* **Problem to solve**
Repeat every entry exactly as it appears.

(Record extracts Opens)

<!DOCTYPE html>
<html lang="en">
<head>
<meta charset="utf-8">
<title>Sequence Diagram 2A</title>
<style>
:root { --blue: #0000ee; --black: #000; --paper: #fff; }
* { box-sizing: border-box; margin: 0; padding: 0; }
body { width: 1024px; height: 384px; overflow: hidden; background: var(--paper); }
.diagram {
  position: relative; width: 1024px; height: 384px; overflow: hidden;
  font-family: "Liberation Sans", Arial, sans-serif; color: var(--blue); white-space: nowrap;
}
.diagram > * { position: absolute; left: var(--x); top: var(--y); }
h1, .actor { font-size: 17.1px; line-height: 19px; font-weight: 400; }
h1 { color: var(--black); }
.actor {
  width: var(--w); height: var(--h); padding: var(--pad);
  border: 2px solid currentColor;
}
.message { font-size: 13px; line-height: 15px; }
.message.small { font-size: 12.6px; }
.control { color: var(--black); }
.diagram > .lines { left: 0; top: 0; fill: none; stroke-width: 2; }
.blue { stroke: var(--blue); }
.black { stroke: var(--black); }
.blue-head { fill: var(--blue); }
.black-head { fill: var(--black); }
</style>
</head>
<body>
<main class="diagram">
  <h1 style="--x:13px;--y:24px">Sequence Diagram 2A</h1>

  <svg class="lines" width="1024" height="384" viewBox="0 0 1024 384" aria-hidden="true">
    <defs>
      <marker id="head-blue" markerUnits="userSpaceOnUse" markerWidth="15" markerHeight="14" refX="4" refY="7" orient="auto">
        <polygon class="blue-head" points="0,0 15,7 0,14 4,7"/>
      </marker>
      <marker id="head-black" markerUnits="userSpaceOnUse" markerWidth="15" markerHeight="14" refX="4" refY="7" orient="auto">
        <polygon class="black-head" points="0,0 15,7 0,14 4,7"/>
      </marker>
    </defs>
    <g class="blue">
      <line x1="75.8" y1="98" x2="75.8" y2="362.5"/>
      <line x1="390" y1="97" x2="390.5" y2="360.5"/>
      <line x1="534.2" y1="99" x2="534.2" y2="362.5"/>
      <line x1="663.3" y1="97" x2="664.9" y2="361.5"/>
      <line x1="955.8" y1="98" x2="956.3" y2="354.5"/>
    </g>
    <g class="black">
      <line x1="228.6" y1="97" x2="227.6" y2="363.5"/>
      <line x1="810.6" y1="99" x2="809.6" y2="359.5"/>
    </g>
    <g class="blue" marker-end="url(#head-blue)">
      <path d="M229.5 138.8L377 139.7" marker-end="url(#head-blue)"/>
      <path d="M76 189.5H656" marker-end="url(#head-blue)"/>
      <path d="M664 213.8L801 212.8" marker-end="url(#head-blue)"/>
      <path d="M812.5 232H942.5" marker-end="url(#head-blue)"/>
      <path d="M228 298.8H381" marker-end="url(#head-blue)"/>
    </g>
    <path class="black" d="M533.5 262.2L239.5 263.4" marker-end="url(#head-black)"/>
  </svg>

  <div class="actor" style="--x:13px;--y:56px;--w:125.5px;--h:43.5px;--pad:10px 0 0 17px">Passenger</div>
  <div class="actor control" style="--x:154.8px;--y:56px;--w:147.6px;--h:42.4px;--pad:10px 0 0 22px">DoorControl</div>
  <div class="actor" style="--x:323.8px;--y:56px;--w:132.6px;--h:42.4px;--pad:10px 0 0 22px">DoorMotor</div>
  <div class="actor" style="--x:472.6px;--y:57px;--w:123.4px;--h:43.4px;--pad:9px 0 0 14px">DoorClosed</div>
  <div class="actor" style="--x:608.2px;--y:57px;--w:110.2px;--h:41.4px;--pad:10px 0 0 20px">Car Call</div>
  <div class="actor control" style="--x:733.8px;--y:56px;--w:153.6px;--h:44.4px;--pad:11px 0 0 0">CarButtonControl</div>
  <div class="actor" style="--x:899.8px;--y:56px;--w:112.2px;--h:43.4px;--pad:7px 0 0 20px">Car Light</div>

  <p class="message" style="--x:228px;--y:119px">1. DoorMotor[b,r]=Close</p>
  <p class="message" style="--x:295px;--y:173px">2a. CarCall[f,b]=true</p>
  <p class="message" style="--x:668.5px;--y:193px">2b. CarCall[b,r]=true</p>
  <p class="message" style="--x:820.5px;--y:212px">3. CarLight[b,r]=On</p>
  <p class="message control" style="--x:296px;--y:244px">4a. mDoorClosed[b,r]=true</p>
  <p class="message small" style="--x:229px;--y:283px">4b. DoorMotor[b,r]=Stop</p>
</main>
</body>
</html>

(Record extracts Closes)

* **Exercise solution**
<!DOCTYPE html>
<html lang="en">
<head>
<meta charset="utf-8">
<title>Sequence Diagram 2A</title>
<style>
:root { --blue: #0000ee; --black: #000; --paper: #fff; }
* { box-sizing: border-box; margin: 0; padding: 0; }
body { width: 1024px; height: 384px; overflow: hidden; background: var(--paper); }
.diagram {
  position: relative; width: 1024px; height: 384px; overflow: hidden;
  font-family: "Liberation Sans", Arial, sans-serif; color: var(--blue); white-space: nowrap;
}
.diagram > * { position: absolute; left: var(--x); top: var(--y); }
h1, .actor { font-size: 17.1px; line-height: 19px; font-weight: 400; }
h1 { color: var(--black); }
.actor {
  width: var(--w); height: var(--h); padding: var(--pad);
  border: 2px solid currentColor;
}
.message { font-size: 13px; line-height: 15px; }
.message.small { font-size: 12.6px; }
.control { color: var(--black); }
.diagram > .lines { left: 0; top: 0; fill: none; stroke-width: 2; }
.blue { stroke: var(--blue); }
.black { stroke: var(--black); }
.blue-head { fill: var(--blue); }
.black-head { fill: var(--black); }
</style>
</head>
<body>
<main class="diagram">
  <h1 style="--x:13px;--y:24px">Sequence Diagram 2A</h1>

  <svg class="lines" width="1024" height="384" viewBox="0 0 1024 384" aria-hidden="true">
    <defs>
      <marker id="head-blue" markerUnits="userSpaceOnUse" markerWidth="15" markerHeight="14" refX="4" refY="7" orient="auto">
        <polygon class="blue-head" points="0,0 15,7 0,14 4,7"/>
      </marker>
      <marker id="head-black" markerUnits="userSpaceOnUse" markerWidth="15" markerHeight="14" refX="4" refY="7" orient="auto">
        <polygon class="black-head" points="0,0 15,7 0,14 4,7"/>
      </marker>
    </defs>
    <g class="blue">
      <line x1="75.8" y1="98" x2="75.8" y2="362.5"/>
      <line x1="390" y1="97" x2="390.5" y2="360.5"/>
      <line x1="534.2" y1="99" x2="534.2" y2="362.5"/>
      <line x1="663.3" y1="97" x2="664.9" y2="361.5"/>
      <line x1="955.8" y1="98" x2="956.3" y2="354.5"/>
    </g>
    <g class="black">
      <line x1="228.6" y1="97" x2="227.6" y2="363.5"/>
      <line x1="810.6" y1="99" x2="809.6" y2="359.5"/>
    </g>
    <g class="blue" marker-end="url(#head-blue)">
      <path d="M229.5 138.8L377 139.7" marker-end="url(#head-blue)"/>
      <path d="M76 189.5H656" marker-end="url(#head-blue)"/>
      <path d="M664 213.8L801 212.8" marker-end="url(#head-blue)"/>
      <path d="M812.5 232H942.5" marker-end="url(#head-blue)"/>
      <path d="M228 298.8H381" marker-end="url(#head-blue)"/>
    </g>
    <path class="black" d="M533.5 262.2L239.5 263.4" marker-end="url(#head-black)"/>
  </svg>

  <div class="actor" style="--x:13px;--y:56px;--w:125.5px;--h:43.5px;--pad:10px 0 0 17px">Passenger</div>
  <div class="actor control" style="--x:154.8px;--y:56px;--w:147.6px;--h:42.4px;--pad:10px 0 0 22px">DoorControl</div>
  <div class="actor" style="--x:323.8px;--y:56px;--w:132.6px;--h:42.4px;--pad:10px 0 0 22px">DoorMotor</div>
  <div class="actor" style="--x:472.6px;--y:57px;--w:123.4px;--h:43.4px;--pad:9px 0 0 14px">DoorClosed</div>
  <div class="actor" style="--x:608.2px;--y:57px;--w:110.2px;--h:41.4px;--pad:10px 0 0 20px">Car Call</div>
  <div class="actor control" style="--x:733.8px;--y:56px;--w:153.6px;--h:44.4px;--pad:11px 0 0 0">CarButtonControl</div>
  <div class="actor" style="--x:899.8px;--y:56px;--w:112.2px;--h:43.4px;--pad:7px 0 0 20px">Car Light</div>

  <p class="message" style="--x:228px;--y:119px">1. DoorMotor[b,r]=Close</p>
  <p class="message" style="--x:295px;--y:173px">2a. CarCall[f,b]=true</p>
  <p class="message" style="--x:668.5px;--y:193px">2b. CarCall[b,r]=true</p>
  <p class="message" style="--x:820.5px;--y:212px">3. CarLight[b,r]=On</p>
  <p class="message control" style="--x:296px;--y:244px">4a. mDoorClosed[b,r]=true</p>
  <p class="message small" style="--x:229px;--y:283px">4b. DoorMotor[b,r]=Stop</p>
</main>
</body>
</html>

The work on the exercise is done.